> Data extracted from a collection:
==========

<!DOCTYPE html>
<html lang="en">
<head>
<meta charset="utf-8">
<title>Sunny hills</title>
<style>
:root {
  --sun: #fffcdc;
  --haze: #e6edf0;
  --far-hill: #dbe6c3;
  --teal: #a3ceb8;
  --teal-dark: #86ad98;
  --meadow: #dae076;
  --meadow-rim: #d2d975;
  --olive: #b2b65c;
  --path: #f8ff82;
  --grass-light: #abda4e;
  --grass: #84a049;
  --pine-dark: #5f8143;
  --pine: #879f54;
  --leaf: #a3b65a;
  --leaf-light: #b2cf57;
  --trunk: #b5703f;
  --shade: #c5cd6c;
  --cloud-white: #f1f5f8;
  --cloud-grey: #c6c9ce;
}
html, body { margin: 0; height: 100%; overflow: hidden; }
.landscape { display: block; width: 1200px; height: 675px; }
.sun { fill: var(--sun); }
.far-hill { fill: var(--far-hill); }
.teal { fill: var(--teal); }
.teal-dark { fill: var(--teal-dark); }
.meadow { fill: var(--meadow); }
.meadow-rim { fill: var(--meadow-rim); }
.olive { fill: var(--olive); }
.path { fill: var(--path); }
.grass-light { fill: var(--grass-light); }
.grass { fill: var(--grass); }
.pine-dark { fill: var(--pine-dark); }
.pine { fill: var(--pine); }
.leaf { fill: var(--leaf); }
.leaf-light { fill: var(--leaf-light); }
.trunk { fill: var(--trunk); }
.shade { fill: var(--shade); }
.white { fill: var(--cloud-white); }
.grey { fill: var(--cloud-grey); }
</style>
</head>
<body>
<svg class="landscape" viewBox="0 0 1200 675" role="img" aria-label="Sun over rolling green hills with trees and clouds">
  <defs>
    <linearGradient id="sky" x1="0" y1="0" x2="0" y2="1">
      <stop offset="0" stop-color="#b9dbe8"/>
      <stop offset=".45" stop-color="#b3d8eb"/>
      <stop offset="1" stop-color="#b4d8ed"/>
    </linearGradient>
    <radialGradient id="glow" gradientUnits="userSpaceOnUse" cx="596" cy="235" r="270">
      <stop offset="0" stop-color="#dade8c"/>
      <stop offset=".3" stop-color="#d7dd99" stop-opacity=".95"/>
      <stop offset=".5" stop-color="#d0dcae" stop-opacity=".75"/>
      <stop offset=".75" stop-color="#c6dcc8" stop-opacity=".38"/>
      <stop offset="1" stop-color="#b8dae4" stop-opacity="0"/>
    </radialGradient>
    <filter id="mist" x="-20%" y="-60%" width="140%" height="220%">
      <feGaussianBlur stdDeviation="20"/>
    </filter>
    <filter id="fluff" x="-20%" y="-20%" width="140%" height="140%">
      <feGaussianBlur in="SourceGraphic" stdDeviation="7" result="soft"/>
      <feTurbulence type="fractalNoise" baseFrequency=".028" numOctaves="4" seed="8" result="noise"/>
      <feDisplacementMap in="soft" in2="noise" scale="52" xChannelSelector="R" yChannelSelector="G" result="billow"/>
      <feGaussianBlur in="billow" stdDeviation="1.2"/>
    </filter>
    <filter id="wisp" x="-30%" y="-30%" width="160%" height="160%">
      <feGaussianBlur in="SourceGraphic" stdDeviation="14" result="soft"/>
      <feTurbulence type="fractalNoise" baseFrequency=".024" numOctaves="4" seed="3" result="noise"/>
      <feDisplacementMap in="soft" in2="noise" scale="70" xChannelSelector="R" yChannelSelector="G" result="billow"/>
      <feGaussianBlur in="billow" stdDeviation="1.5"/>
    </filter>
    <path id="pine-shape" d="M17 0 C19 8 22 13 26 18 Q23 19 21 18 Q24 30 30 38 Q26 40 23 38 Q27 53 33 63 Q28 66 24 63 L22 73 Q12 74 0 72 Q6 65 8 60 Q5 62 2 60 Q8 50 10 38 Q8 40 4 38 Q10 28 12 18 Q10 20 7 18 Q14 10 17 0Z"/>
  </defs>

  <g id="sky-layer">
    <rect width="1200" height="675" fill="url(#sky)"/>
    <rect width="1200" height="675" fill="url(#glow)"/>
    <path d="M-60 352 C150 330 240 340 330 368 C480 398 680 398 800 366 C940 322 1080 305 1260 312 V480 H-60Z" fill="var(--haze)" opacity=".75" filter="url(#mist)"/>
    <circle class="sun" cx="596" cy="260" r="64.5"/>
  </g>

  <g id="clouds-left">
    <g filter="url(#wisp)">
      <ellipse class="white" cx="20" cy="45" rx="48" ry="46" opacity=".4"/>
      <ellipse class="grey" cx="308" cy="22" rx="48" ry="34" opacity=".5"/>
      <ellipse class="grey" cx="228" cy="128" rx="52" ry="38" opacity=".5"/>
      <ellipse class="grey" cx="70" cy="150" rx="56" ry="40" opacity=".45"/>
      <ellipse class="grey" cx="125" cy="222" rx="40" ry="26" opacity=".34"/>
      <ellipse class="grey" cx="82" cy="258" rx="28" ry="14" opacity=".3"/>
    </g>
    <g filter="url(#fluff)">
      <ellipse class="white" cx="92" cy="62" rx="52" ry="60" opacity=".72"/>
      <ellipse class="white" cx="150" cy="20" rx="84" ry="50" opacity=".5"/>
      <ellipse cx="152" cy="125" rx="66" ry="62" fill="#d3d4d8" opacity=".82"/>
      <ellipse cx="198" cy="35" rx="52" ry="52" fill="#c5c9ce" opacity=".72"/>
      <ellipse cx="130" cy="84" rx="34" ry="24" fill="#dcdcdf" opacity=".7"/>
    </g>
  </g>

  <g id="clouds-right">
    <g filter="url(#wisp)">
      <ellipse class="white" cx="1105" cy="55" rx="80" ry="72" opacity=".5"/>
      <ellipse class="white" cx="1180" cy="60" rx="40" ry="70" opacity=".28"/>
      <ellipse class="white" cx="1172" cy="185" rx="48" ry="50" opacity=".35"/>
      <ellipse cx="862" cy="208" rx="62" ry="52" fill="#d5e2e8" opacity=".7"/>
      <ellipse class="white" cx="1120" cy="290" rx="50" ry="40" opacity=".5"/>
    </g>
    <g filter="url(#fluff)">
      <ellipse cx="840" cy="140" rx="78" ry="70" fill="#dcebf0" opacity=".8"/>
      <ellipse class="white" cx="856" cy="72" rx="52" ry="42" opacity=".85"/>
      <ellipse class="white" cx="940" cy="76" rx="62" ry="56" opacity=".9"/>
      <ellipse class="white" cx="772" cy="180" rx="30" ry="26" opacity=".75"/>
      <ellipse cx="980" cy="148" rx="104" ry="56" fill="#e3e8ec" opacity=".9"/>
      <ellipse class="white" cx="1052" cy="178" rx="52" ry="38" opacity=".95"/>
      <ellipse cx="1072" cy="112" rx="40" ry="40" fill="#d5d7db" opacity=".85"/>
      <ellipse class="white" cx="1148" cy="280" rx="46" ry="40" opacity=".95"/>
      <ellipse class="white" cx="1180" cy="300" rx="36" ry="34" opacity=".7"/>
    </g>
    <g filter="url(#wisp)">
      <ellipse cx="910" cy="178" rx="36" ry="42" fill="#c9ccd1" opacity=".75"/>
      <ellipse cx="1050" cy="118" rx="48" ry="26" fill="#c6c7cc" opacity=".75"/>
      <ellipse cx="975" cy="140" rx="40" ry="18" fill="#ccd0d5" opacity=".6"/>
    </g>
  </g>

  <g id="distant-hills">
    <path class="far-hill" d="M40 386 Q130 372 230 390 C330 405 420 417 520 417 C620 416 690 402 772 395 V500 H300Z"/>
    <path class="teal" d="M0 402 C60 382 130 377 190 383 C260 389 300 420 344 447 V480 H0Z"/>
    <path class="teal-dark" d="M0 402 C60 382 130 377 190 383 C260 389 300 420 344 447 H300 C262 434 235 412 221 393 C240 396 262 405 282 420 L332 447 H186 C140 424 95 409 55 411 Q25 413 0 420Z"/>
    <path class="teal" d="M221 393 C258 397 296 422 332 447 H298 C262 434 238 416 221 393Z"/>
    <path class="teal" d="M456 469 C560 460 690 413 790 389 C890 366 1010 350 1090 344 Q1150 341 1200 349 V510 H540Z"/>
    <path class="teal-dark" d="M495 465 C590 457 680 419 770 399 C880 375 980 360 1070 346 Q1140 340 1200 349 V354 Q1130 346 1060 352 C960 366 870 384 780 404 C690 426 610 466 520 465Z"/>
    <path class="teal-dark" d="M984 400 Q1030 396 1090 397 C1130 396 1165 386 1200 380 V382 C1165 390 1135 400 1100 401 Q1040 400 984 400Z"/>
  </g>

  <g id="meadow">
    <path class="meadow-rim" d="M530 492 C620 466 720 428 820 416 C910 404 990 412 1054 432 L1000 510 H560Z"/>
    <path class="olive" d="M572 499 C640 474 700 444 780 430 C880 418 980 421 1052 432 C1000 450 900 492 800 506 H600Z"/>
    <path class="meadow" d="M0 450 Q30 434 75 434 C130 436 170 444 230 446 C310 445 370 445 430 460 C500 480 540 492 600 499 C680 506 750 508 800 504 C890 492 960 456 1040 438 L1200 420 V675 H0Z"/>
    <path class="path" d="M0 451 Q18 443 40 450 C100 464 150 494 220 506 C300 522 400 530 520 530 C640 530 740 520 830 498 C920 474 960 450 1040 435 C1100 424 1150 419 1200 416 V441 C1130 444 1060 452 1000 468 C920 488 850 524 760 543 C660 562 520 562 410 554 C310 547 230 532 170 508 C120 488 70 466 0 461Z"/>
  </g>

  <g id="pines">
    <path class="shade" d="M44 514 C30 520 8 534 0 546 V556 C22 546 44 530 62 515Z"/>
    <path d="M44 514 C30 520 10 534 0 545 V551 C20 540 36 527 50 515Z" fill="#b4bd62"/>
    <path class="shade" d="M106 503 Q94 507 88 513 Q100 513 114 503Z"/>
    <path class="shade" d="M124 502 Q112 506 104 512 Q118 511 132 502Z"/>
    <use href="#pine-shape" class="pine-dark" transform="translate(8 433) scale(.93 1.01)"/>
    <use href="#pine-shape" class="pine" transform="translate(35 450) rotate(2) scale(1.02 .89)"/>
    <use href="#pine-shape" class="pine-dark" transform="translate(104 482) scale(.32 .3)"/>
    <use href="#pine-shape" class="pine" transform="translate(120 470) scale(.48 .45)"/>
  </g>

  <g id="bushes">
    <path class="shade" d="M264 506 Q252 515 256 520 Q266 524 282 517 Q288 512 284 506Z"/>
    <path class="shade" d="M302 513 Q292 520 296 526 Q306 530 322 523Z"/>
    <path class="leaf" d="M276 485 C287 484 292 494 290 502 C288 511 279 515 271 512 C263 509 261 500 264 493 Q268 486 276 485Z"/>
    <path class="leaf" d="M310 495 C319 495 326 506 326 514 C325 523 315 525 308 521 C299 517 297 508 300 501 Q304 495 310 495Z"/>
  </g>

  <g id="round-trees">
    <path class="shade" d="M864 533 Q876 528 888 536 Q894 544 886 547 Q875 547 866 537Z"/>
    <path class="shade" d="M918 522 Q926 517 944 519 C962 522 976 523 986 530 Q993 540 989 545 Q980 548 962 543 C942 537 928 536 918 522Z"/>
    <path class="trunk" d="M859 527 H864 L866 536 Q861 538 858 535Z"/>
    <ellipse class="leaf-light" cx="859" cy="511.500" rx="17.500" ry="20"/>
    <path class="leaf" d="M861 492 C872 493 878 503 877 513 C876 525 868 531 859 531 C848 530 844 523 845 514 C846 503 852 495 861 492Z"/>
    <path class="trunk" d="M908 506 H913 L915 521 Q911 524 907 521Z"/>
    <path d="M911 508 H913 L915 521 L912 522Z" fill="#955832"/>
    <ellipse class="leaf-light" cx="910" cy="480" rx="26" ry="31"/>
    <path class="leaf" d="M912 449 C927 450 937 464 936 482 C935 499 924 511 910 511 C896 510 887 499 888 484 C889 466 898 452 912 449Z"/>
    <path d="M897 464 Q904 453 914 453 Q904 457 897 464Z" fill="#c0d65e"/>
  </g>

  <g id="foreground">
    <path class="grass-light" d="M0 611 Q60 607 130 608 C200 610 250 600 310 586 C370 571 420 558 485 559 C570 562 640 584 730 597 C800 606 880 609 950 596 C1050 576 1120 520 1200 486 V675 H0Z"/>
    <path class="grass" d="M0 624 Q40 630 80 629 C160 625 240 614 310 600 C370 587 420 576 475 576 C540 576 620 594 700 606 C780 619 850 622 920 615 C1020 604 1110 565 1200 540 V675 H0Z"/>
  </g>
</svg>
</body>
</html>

==========

> Prompt: I'd like an exact copy of the lines above, from the very first one through the line that contains "--pine-dark: #5f8143;", with nothing else added.

> Exercise response:
<!DOCTYPE html>
<html lang="en">
<head>
<meta charset="utf-8">
<title>Sunny hills</title>
<style>
:root {
  --sun: #fffcdc;
  --haze: #e6edf0;
  --far-hill: #dbe6c3;
  --teal: #a3ceb8;
  --teal-dark: #86ad98;
  --meadow: #dae076;
  --meadow-rim: #d2d975;
  --olive: #b2b65c;
  --path: #f8ff82;
  --grass-light: #abda4e;
  --grass: #84a049;
  --pine-dark: #5f8143;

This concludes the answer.